-- Opening Marker --
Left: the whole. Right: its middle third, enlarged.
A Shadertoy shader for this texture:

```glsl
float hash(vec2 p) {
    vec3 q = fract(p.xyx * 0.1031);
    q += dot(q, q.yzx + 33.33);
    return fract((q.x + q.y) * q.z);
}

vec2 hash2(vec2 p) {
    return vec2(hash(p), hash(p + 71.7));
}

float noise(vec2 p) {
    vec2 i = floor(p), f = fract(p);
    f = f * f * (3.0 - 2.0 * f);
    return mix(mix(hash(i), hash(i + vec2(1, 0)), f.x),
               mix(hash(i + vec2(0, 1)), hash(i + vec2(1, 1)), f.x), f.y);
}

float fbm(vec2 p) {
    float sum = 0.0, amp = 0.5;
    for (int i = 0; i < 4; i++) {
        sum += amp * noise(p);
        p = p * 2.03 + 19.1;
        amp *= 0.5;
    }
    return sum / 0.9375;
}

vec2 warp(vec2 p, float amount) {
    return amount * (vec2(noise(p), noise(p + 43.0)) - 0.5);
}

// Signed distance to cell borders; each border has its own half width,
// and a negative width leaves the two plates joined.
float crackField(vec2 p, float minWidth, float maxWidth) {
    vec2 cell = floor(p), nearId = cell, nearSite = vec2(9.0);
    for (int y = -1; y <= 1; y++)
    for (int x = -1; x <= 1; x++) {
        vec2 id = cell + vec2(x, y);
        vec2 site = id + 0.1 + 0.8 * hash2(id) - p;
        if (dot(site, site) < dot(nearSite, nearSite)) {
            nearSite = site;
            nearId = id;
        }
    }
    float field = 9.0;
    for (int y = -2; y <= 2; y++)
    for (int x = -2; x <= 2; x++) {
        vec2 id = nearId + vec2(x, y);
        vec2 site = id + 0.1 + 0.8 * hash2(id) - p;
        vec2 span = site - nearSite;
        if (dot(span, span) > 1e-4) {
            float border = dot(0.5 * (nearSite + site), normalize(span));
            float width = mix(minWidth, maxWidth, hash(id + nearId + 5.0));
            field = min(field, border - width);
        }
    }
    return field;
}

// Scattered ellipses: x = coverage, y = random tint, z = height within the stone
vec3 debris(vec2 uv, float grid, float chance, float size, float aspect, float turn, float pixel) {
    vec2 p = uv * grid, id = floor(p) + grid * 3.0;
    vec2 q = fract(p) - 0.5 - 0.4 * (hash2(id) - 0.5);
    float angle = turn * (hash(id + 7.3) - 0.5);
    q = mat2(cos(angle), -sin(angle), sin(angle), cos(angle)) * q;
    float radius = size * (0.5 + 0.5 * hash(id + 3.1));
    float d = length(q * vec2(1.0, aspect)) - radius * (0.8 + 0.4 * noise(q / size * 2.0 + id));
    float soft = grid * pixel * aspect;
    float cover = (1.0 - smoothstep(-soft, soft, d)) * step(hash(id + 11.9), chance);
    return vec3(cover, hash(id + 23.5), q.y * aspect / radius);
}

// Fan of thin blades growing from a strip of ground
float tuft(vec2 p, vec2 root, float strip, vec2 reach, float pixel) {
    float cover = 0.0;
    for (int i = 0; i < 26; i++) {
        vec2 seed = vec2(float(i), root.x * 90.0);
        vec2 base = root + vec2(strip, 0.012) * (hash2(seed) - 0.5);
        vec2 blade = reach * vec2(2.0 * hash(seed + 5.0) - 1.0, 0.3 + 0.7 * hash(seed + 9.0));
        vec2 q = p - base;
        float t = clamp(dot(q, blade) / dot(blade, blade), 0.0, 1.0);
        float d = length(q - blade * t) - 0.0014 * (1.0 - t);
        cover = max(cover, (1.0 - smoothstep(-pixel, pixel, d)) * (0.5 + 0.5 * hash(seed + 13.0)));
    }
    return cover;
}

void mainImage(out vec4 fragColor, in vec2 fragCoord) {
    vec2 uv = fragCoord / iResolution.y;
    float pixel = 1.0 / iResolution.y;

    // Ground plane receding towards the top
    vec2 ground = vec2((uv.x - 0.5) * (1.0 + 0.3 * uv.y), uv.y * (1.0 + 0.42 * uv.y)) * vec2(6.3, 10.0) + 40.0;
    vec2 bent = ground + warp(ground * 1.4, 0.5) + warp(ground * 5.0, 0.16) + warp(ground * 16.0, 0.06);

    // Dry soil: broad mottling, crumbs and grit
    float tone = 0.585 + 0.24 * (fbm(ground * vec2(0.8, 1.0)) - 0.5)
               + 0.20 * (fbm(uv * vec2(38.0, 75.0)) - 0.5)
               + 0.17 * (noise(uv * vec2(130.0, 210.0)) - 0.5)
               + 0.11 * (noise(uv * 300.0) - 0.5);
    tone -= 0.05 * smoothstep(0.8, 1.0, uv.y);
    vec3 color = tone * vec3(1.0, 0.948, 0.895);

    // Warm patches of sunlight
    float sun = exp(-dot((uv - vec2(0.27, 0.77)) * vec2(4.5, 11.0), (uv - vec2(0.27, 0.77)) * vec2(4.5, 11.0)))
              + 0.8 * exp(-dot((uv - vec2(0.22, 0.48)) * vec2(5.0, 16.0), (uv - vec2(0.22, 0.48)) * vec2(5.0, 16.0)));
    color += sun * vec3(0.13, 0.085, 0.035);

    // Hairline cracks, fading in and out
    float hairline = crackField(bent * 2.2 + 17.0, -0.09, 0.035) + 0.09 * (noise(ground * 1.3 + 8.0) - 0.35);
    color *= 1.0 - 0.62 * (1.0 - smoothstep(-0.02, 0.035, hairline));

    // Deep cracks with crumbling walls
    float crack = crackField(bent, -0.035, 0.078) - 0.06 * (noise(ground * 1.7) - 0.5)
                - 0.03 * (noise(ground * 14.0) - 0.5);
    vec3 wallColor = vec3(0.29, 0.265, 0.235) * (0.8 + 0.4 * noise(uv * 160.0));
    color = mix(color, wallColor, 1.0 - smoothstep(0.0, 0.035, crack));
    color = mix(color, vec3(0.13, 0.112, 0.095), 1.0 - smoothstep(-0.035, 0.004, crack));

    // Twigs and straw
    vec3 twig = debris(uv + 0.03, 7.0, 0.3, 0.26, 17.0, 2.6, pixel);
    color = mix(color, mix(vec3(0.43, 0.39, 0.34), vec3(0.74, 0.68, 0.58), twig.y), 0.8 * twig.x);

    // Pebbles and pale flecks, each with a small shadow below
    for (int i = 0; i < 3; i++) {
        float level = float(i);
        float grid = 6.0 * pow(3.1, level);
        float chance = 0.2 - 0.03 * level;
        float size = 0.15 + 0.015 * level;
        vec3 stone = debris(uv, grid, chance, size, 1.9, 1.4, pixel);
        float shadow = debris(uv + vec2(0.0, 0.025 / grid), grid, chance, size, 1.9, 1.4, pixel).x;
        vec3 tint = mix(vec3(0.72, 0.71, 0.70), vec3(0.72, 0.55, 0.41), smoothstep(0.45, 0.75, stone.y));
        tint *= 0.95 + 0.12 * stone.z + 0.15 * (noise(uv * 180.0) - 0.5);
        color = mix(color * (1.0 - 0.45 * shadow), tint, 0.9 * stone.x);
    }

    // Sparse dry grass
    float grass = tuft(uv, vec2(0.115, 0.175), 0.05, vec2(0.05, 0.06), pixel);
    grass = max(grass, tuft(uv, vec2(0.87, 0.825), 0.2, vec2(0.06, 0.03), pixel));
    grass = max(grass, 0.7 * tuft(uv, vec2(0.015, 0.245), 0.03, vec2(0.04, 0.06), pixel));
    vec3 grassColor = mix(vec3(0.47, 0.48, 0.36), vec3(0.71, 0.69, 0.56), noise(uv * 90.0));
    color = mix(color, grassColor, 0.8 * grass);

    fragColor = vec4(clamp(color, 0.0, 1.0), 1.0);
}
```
-- Closing Marker --
• **YOUR TASK**
Please return every line of the data, unaltered.

• **ANSWER BOX**
Left: the whole. Right: its middle third, enlarged.
A Shadertoy shader for this texture:

```glsl
float hash(vec2 p) {
    vec3 q = fract(p.xyx * 0.1031);
    q += dot(q, q.yzx + 33.33);
    return fract((q.x + q.y) * q.z);
}

vec2 hash2(vec2 p) {
    return vec2(hash(p), hash(p + 71.7));
}

float noise(vec2 p) {
    vec2 i = floor(p), f = fract(p);
    f = f * f * (3.0 - 2.0 * f);
    return mix(mix(hash(i), hash(i + vec2(1, 0)), f.x),
               mix(hash(i + vec2(0, 1)), hash(i + vec2(1, 1)), f.x), f.y);
}

float fbm(vec2 p) {
    float sum = 0.0, amp = 0.5;
    for (int i = 0; i < 4; i++) {
        sum += amp * noise(p);
        p = p * 2.03 + 19.1;
        amp *= 0.5;
    }
    return sum / 0.9375;
}

vec2 warp(vec2 p, float amount) {
    return amount * (vec2(noise(p), noise(p + 43.0)) - 0.5);
}

// Signed distance to cell borders; each border has its own half width,
// and a negative width leaves the two plates joined.
float crackField(vec2 p, float minWidth, float maxWidth) {
    vec2 cell = floor(p), nearId = cell, nearSite = vec2(9.0);
    for (int y = -1; y <= 1; y++)
    for (int x = -1; x <= 1; x++) {
        vec2 id = cell + vec2(x, y);
        vec2 site = id + 0.1 + 0.8 * hash2(id) - p;
        if (dot(site, site) < dot(nearSite, nearSite)) {
            nearSite = site;
            nearId = id;
        }
    }
    float field = 9.0;
    for (int y = -2; y <= 2; y++)
    for (int x = -2; x <= 2; x++) {
        vec2 id = nearId + vec2(x, y);
        vec2 site = id + 0.1 + 0.8 * hash2(id) - p;
        vec2 span = site - nearSite;
        if (dot(span, span) > 1e-4) {
            float border = dot(0.5 * (nearSite + site), normalize(span));
            float width = mix(minWidth, maxWidth, hash(id + nearId + 5.0));
            field = min(field, border - width);
        }
    }
    return field;
}

// Scattered ellipses: x = coverage, y = random tint, z = height within the stone
vec3 debris(vec2 uv, float grid, float chance, float size, float aspect, float turn, float pixel) {
    vec2 p = uv * grid, id = floor(p) + grid * 3.0;
    vec2 q = fract(p) - 0.5 - 0.4 * (hash2(id) - 0.5);
    float angle = turn * (hash(id + 7.3) - 0.5);
    q = mat2(cos(angle), -sin(angle), sin(angle), cos(angle)) * q;
    float radius = size * (0.5 + 0.5 * hash(id + 3.1));
    float d = length(q * vec2(1.0, aspect)) - radius * (0.8 + 0.4 * noise(q / size * 2.0 + id));
    float soft = grid * pixel * aspect;
    float cover = (1.0 - smoothstep(-soft, soft, d)) * step(hash(id + 11.9), chance);
    return vec3(cover, hash(id + 23.5), q.y * aspect / radius);
}

// Fan of thin blades growing from a strip of ground
float tuft(vec2 p, vec2 root, float strip, vec2 reach, float pixel) {
    float cover = 0.0;
    for (int i = 0; i < 26; i++) {
        vec2 seed = vec2(float(i), root.x * 90.0);
        vec2 base = root + vec2(strip, 0.012) * (hash2(seed) - 0.5);
        vec2 blade = reach * vec2(2.0 * hash(seed + 5.0) - 1.0, 0.3 + 0.7 * hash(seed + 9.0));
        vec2 q = p - base;
        float t = clamp(dot(q, blade) / dot(blade, blade), 0.0, 1.0);
        float d = length(q - blade * t) - 0.0014 * (1.0 - t);
        cover = max(cover, (1.0 - smoothstep(-pixel, pixel, d)) * (0.5 + 0.5 * hash(seed + 13.0)));
    }
    return cover;
}

void mainImage(out vec4 fragColor, in vec2 fragCoord) {
    vec2 uv = fragCoord / iResolution.y;
    float pixel = 1.0 / iResolution.y;

    // Ground plane receding towards the top
    vec2 ground = vec2((uv.x - 0.5) * (1.0 + 0.3 * uv.y), uv.y * (1.0 + 0.42 * uv.y)) * vec2(6.3, 10.0) + 40.0;
    vec2 bent = ground + warp(ground * 1.4, 0.5) + warp(ground * 5.0, 0.16) + warp(ground * 16.0, 0.06);

    // Dry soil: broad mottling, crumbs and grit
    float tone = 0.585 + 0.24 * (fbm(ground * vec2(0.8, 1.0)) - 0.5)
               + 0.20 * (fbm(uv * vec2(38.0, 75.0)) - 0.5)
               + 0.17 * (noise(uv * vec2(130.0, 210.0)) - 0.5)
               + 0.11 * (noise(uv * 300.0) - 0.5);
    tone -= 0.05 * smoothstep(0.8, 1.0, uv.y);
    vec3 color = tone * vec3(1.0, 0.948, 0.895);

    // Warm patches of sunlight
    float sun = exp(-dot((uv - vec2(0.27, 0.77)) * vec2(4.5, 11.0), (uv - vec2(0.27, 0.77)) * vec2(4.5, 11.0)))
              + 0.8 * exp(-dot((uv - vec2(0.22, 0.48)) * vec2(5.0, 16.0), (uv - vec2(0.22, 0.48)) * vec2(5.0, 16.0)));
    color += sun * vec3(0.13, 0.085, 0.035);

    // Hairline cracks, fading in and out
    float hairline = crackField(bent * 2.2 + 17.0, -0.09, 0.035) + 0.09 * (noise(ground * 1.3 + 8.0) - 0.35);
    color *= 1.0 - 0.62 * (1.0 - smoothstep(-0.02, 0.035, hairline));

    // Deep cracks with crumbling walls
    float crack = crackField(bent, -0.035, 0.078) - 0.06 * (noise(ground * 1.7) - 0.5)
                - 0.03 * (noise(ground * 14.0) - 0.5);
    vec3 wallColor = vec3(0.29, 0.265, 0.235) * (0.8 + 0.4 * noise(uv * 160.0));
    color = mix(color, wallColor, 1.0 - smoothstep(0.0, 0.035, crack));
    color = mix(color, vec3(0.13, 0.112, 0.095), 1.0 - smoothstep(-0.035, 0.004, crack));

    // Twigs and straw
    vec3 twig = debris(uv + 0.03, 7.0, 0.3, 0.26, 17.0, 2.6, pixel);
    color = mix(color, mix(vec3(0.43, 0.39, 0.34), vec3(0.74, 0.68, 0.58), twig.y), 0.8 * twig.x);

    // Pebbles and pale flecks, each with a small shadow below
    for (int i = 0; i < 3; i++) {
        float level = float(i);
        float grid = 6.0 * pow(3.1, level);
        float chance = 0.2 - 0.03 * level;
        float size = 0.15 + 0.015 * level;
        vec3 stone = debris(uv, grid, chance, size, 1.9, 1.4, pixel);
        float shadow = debris(uv + vec2(0.0, 0.025 / grid), grid, chance, size, 1.9, 1.4, pixel).x;
        vec3 tint = mix(vec3(0.72, 0.71, 0.70), vec3(0.72, 0.55, 0.41), smoothstep(0.45, 0.75, stone.y));
        tint *= 0.95 + 0.12 * stone.z + 0.15 * (noise(uv * 180.0) - 0.5);
        color = mix(color * (1.0 - 0.45 * shadow), tint, 0.9 * stone.x);
    }

    // Sparse dry grass
    float grass = tuft(uv, vec2(0.115, 0.175), 0.05, vec2(0.05, 0.06), pixel);
    grass = max(grass, tuft(uv, vec2(0.87, 0.825), 0.2, vec2(0.06, 0.03), pixel));
    grass = max(grass, 0.7 * tuft(uv, vec2(0.015, 0.245), 0.03, vec2(0.04, 0.06), pixel));
    vec3 grassColor = mix(vec3(0.47, 0.48, 0.36), vec3(0.71, 0.69, 0.56), noise(uv * 90.0));
    color = mix(color, grassColor, 0.8 * grass);

    fragColor = vec4(clamp(color, 0.0, 1.0), 1.0);
}
```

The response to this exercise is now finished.